Quagga mussel checkpoints will be held near Lake Powell this year. The first one happened May 13.
That day, conservation officers with the Division of Wildlife Resources checked 11 boats at a checkpoint near Big Water on U.S. Highway 89. One of the 11 boats had dead mussels on it. In this instance, the boat owner received a warning for not completing the first part of a three-step decontamination process, cleaning mud, plants and debris off his boat after removing it from Lake Powell.
Jordan Nielson, aquatic invasive species (AIS) coordinator for the DWR, said Lake Powell is infested with quagga mussels. “It’s vital, and also Utah state law, that boat owners clean all of the mud, plants, debris and shelled organisms off their boat after pulling it out of the water,” he explained. “Also, you must drain all of the water that’s inside the boat before you leave the Glen Canyon National Recreation Area.”
The third step of the decontamination process, drying your boat for a specific period of time, must be completed before the boat can be placed on a water other than Lake Powell. Nielson said the dry times are different during different times of the year. For example, in the summer, you must allow your boat to dry for seven days before placing it on another water.
If you want to place your boat on a body of water sooner than the seven-day drying time, you’ll need to get it professionally decontaminated.
The decontaminations are free. To schedule a decontamination, call any Utah State Park that has a reservoir. You can also contact your nearest DWR AIS biologist. Phone numbers for the biologists are available on our website.
Why the concern?

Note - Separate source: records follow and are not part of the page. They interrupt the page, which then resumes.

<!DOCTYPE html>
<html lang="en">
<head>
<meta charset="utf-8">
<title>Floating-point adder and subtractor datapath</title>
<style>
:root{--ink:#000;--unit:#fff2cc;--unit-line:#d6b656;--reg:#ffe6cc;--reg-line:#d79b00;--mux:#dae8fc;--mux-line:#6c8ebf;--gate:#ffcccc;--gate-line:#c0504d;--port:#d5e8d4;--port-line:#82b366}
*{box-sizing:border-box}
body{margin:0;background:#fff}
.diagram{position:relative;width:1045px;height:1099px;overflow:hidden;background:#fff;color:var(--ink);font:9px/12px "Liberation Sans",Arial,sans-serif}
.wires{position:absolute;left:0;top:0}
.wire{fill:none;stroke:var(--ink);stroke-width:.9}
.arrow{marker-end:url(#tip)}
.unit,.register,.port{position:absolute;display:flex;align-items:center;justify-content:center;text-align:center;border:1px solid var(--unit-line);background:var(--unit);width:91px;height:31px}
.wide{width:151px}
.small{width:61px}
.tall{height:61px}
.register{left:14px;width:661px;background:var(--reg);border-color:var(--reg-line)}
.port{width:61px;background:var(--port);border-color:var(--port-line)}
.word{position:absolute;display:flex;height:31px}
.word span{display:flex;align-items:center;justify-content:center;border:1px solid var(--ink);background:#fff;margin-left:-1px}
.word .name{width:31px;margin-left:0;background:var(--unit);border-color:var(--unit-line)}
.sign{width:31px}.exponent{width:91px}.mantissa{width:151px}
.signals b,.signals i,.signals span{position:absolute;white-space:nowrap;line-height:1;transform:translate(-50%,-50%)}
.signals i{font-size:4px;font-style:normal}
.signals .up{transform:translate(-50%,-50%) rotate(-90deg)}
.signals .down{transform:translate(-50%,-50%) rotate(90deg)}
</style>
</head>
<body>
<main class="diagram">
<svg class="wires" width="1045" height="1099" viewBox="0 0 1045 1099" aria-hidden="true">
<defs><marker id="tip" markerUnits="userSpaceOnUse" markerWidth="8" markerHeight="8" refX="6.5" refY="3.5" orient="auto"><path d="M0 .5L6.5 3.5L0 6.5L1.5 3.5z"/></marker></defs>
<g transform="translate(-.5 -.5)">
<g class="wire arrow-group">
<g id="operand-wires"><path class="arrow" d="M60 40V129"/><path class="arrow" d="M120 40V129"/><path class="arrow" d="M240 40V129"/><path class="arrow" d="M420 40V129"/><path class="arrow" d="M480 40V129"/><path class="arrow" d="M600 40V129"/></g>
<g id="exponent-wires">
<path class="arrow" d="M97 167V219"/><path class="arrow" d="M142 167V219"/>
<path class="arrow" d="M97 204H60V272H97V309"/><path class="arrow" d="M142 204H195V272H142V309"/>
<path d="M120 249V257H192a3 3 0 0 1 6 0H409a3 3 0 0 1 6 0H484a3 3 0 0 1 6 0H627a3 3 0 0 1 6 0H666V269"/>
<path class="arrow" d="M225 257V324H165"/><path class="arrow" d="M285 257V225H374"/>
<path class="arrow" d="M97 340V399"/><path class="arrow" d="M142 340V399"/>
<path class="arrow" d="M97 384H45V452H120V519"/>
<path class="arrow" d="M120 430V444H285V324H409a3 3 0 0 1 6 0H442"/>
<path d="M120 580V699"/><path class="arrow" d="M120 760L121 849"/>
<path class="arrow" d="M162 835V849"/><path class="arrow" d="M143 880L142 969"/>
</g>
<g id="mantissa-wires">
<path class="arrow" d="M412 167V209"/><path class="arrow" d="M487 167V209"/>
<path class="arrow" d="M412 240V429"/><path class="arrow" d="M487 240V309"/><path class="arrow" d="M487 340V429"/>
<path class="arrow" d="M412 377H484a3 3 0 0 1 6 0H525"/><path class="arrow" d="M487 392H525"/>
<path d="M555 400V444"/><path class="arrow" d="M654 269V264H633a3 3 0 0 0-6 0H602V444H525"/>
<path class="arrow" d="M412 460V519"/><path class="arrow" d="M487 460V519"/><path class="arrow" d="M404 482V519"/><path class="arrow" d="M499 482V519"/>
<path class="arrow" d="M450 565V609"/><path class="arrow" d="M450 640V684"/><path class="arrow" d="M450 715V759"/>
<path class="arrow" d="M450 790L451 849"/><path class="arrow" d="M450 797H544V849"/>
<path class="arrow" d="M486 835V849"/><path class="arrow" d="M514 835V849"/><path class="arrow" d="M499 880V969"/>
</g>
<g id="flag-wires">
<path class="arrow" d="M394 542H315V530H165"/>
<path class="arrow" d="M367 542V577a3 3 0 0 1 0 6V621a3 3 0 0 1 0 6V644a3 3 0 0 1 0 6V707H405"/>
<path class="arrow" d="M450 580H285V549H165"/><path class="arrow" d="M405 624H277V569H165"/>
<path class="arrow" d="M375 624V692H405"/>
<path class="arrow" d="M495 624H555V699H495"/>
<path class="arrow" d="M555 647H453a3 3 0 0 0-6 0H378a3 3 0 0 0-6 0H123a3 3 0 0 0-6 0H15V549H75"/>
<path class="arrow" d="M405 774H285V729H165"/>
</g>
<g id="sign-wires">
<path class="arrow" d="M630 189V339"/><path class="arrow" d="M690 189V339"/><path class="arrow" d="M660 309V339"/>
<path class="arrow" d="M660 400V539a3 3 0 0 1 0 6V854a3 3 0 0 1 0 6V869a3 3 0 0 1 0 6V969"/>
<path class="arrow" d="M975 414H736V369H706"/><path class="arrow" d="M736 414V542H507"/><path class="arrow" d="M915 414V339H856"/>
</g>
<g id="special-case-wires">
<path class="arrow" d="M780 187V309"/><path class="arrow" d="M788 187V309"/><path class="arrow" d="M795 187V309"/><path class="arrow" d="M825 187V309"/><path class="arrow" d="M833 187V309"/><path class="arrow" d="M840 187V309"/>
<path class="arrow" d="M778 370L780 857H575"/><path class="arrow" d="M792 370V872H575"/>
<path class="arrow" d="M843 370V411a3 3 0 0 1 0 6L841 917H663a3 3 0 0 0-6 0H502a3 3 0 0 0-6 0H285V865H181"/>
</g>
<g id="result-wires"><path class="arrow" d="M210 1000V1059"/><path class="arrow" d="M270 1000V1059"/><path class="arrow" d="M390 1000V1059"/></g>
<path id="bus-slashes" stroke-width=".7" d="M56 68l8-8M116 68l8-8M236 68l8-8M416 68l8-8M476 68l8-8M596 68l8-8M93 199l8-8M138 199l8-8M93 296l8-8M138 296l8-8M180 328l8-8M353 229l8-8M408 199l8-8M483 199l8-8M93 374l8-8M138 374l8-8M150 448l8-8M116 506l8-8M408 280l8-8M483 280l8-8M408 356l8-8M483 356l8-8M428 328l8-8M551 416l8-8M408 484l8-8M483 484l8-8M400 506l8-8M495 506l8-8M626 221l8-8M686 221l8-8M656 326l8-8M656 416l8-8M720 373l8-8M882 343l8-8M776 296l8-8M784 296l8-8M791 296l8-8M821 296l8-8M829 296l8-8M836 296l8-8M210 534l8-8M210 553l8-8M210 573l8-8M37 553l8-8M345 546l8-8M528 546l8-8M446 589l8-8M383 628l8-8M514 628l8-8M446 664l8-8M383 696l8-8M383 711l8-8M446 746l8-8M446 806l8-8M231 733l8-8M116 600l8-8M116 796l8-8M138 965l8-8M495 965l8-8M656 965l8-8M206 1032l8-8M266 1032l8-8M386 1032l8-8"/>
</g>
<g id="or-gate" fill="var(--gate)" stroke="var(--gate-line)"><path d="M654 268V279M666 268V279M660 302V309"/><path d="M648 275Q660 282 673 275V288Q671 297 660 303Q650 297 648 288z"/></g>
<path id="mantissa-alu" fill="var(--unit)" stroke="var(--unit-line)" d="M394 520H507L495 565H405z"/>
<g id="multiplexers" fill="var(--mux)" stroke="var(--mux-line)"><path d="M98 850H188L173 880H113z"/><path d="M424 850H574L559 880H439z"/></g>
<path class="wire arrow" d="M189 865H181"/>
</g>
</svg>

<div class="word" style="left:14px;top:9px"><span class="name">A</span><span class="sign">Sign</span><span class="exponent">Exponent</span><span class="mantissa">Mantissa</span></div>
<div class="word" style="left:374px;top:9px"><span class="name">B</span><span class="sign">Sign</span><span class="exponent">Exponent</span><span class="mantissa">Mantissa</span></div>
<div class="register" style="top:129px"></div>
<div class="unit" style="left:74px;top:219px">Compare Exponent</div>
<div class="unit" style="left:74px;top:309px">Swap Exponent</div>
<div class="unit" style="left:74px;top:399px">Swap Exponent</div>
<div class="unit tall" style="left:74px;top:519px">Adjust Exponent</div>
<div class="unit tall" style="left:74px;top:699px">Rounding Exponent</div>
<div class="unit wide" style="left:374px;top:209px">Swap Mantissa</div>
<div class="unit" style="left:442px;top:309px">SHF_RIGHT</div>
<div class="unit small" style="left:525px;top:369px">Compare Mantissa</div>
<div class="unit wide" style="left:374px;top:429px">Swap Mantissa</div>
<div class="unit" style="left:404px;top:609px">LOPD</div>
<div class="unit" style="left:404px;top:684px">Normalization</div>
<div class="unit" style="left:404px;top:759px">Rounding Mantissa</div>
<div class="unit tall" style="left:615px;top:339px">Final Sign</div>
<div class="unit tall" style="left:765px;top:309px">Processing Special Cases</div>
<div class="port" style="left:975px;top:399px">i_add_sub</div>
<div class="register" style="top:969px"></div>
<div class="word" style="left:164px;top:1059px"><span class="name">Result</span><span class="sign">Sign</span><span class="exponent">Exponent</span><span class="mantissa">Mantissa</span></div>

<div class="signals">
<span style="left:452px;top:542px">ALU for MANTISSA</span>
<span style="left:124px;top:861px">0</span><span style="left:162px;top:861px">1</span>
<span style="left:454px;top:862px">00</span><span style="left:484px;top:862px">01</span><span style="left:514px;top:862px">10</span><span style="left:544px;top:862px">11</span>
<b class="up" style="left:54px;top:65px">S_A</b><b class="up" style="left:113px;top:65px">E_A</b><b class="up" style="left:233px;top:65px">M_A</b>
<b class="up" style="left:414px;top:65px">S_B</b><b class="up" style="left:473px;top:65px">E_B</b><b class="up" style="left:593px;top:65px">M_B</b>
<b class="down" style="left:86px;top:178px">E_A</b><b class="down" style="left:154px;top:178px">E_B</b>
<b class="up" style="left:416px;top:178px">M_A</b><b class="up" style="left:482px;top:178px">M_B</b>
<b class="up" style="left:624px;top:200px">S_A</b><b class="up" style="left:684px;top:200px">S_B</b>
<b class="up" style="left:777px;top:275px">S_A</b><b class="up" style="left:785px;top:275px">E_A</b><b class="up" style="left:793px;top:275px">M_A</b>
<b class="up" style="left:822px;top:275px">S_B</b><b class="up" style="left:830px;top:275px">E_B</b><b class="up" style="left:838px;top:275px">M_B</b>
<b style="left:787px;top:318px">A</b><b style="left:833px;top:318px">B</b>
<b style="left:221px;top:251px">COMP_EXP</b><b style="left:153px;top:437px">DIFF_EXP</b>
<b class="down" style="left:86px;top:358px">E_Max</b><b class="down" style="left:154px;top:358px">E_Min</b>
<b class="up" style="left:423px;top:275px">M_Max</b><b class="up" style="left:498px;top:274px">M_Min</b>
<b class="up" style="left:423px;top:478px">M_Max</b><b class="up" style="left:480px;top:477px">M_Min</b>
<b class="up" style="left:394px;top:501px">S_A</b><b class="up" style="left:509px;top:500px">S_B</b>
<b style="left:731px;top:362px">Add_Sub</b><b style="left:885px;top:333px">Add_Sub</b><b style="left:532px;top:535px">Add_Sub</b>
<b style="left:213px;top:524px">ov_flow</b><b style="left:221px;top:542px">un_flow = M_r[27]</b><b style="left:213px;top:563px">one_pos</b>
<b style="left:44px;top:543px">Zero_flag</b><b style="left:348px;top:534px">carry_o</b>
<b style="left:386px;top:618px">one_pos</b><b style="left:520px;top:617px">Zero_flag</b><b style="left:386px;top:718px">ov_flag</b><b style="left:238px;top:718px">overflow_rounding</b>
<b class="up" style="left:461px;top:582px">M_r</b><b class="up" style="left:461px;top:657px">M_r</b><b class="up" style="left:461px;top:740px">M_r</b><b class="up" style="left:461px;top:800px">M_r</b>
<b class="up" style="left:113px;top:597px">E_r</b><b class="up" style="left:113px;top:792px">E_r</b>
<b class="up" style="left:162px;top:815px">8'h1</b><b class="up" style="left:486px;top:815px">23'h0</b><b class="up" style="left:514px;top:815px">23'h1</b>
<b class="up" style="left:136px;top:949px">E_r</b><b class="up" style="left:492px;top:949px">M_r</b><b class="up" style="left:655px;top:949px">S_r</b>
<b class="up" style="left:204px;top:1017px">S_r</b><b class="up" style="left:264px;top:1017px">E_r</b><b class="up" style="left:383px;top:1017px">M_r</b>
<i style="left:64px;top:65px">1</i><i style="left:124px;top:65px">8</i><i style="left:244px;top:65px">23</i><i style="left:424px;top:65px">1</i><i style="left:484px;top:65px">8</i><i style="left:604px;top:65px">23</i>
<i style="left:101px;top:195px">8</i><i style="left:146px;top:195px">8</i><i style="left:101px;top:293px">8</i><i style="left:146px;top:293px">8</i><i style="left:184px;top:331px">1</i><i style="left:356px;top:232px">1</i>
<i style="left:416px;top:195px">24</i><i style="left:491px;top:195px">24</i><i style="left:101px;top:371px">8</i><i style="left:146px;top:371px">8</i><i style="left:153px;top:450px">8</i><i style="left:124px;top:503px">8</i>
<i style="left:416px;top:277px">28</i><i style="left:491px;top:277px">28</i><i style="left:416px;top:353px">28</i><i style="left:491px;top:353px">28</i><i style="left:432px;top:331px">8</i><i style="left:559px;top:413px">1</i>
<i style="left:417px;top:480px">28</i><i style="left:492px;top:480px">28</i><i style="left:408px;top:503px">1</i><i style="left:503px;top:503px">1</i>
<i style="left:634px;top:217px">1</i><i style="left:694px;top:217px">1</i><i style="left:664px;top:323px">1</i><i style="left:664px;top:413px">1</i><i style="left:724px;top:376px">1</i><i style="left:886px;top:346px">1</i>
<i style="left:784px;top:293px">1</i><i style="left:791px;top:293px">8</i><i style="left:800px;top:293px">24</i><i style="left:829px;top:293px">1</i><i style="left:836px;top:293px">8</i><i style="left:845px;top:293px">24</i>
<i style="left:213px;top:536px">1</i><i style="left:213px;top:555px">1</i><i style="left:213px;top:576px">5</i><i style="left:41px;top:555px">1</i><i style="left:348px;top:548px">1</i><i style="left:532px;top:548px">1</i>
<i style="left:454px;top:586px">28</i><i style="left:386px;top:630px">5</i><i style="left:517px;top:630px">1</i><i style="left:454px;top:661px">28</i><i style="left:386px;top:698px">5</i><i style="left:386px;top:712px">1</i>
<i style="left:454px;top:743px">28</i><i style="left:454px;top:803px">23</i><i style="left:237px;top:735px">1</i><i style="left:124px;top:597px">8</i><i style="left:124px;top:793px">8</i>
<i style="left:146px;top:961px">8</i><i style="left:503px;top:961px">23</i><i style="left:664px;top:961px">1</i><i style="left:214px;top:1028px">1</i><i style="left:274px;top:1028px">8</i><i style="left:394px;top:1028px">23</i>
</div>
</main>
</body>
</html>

There are many reasons why Utahns don’t want quagga mussels, or their cousins, zebra mussels, moved from Lake Powell to other waters in Utah:
- Mussels can plug water lines, even very large diameter ones. If mussels get into water delivery systems in Utah, it will cost millions of dollars to try to remove them. Utahns would likely pay for the removal through higher utility bills.
- Mussels remove plankton from the water column, the same plankton that support Utah’s sport fish and native fish. The mussels could devastate fisheries in Utah.
- Mussels can damage your boat by attaching themselves to your boat’s hull and fouling the boat’s engine cooling system.
- When mussels die in large numbers, they stink. Their sharp shells can cut your feet as you walk along beaches where the mussels died.